__What to do__
Among the records below, find the lines with the word "canvas" and copy them.

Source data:
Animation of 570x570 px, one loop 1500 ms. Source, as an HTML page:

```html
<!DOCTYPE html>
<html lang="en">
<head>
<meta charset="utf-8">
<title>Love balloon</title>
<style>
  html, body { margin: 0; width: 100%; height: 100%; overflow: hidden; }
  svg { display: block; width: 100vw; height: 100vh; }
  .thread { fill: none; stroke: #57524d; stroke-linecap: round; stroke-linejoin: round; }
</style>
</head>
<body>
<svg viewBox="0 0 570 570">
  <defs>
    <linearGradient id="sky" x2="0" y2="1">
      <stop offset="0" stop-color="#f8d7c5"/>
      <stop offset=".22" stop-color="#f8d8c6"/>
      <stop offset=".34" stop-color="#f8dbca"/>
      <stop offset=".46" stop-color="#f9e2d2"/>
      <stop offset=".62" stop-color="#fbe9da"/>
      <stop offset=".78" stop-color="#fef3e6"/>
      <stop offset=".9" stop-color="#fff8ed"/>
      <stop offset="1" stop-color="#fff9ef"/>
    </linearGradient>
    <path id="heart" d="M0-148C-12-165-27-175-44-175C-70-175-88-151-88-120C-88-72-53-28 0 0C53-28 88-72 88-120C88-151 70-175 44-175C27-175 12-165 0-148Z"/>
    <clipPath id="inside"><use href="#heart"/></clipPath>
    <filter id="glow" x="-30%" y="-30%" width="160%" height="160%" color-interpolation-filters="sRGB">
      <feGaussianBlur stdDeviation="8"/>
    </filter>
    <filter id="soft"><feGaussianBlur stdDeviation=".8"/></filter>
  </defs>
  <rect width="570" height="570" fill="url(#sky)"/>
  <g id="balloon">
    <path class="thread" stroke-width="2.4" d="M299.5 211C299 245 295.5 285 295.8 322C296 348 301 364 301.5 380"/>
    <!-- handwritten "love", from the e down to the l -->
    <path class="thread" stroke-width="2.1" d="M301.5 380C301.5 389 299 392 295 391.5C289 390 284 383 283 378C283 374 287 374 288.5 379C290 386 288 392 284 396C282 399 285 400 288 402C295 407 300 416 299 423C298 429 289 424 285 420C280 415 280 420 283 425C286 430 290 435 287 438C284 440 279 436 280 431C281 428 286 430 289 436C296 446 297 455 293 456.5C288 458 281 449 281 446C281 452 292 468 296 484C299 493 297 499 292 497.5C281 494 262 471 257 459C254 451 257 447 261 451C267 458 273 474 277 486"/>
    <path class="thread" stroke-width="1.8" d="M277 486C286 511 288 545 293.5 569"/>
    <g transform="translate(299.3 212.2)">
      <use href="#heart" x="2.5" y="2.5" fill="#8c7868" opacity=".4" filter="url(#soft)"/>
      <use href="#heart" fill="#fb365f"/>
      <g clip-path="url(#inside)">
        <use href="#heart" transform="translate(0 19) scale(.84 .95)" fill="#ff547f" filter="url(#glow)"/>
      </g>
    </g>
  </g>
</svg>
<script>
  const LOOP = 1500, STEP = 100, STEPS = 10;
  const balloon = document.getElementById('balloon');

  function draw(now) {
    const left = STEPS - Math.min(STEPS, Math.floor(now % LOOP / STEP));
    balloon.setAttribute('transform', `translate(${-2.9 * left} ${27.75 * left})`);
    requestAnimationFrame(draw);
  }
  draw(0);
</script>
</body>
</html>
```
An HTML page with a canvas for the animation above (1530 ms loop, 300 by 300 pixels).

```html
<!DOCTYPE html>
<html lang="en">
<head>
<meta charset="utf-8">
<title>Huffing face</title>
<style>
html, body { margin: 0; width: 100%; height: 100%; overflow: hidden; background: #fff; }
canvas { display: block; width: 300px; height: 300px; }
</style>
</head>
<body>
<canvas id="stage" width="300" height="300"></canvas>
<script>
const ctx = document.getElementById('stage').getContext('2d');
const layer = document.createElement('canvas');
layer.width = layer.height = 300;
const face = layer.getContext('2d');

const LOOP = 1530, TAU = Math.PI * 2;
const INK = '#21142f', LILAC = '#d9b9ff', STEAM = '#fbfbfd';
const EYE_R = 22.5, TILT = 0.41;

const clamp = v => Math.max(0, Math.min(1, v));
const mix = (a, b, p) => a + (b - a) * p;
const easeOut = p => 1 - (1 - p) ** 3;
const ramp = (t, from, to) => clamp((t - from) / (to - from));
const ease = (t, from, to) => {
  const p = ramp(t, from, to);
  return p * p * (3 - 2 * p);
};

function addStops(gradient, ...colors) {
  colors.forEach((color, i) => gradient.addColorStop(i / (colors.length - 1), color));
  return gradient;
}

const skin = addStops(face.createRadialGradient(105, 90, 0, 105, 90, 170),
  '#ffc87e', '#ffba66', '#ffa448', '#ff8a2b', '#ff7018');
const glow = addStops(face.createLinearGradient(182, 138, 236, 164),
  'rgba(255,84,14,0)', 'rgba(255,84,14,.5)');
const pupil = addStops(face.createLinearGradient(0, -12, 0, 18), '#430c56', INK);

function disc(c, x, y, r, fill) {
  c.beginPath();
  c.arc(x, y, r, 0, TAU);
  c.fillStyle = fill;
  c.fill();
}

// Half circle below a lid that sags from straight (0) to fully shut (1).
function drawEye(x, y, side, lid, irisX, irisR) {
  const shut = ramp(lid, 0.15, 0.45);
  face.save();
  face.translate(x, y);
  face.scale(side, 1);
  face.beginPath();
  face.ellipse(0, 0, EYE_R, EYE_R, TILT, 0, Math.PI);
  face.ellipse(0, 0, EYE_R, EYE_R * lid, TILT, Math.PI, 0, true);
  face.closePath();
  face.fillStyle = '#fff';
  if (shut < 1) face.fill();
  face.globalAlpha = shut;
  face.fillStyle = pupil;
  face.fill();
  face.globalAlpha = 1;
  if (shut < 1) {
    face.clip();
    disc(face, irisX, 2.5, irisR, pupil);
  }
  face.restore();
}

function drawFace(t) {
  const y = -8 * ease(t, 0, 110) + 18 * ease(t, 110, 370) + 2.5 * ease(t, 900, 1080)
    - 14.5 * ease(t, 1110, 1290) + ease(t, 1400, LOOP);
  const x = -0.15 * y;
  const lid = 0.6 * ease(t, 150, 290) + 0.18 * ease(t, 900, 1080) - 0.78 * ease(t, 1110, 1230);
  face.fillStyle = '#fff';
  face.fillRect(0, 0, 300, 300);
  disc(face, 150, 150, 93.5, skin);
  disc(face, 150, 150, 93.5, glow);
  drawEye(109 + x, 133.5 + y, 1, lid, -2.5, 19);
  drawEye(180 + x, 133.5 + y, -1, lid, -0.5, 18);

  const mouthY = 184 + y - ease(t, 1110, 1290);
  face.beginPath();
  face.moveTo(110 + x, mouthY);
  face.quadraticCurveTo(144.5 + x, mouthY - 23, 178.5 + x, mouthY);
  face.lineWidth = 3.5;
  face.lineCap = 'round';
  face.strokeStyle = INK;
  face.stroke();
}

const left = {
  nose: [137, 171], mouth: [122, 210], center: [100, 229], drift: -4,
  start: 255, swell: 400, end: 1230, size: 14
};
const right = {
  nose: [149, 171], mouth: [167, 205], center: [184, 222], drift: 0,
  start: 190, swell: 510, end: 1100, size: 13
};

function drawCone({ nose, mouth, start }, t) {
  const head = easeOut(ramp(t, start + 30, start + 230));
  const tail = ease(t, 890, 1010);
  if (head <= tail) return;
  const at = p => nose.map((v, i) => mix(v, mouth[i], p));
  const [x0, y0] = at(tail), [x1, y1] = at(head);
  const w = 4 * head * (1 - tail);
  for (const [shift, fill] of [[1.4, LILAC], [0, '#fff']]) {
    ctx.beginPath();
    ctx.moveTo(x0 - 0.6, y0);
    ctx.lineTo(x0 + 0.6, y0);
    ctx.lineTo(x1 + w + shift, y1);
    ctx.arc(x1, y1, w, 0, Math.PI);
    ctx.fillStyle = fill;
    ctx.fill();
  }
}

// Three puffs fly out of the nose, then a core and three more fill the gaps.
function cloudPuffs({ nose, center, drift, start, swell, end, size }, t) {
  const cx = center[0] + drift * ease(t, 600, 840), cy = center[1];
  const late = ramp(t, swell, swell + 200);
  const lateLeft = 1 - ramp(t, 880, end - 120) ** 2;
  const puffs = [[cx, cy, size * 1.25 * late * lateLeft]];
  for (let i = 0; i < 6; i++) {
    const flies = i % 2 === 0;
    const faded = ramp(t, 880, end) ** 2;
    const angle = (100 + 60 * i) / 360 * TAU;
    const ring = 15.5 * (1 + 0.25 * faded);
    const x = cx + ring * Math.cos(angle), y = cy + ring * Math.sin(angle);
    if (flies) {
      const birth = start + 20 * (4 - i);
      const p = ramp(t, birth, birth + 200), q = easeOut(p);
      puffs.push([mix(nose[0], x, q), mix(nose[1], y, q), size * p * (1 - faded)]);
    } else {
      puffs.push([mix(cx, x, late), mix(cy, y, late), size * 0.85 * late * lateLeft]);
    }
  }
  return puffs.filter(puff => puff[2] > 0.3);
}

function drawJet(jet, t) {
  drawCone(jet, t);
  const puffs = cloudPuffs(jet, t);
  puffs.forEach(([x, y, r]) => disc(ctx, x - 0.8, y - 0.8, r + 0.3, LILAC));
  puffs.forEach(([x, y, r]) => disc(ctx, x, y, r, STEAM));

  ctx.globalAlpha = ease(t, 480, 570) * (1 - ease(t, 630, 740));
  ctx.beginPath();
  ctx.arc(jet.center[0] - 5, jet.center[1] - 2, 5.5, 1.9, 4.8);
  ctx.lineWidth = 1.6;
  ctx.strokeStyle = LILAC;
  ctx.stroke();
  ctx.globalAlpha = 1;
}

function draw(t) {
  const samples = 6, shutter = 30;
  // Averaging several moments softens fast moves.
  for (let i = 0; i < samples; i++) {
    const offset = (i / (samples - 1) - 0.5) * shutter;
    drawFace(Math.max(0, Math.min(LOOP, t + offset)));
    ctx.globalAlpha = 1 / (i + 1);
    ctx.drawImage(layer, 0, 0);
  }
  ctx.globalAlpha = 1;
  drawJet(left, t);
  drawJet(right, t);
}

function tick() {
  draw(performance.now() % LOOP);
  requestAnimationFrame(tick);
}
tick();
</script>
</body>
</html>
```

__Reply__
An HTML page with a canvas for the animation above (1530 ms loop, 300 by 300 pixels).
canvas { display: block; width: 300px; height: 300px; }
<canvas id="stage" width="300" height="300"></canvas>
const layer = document.createElement('canvas');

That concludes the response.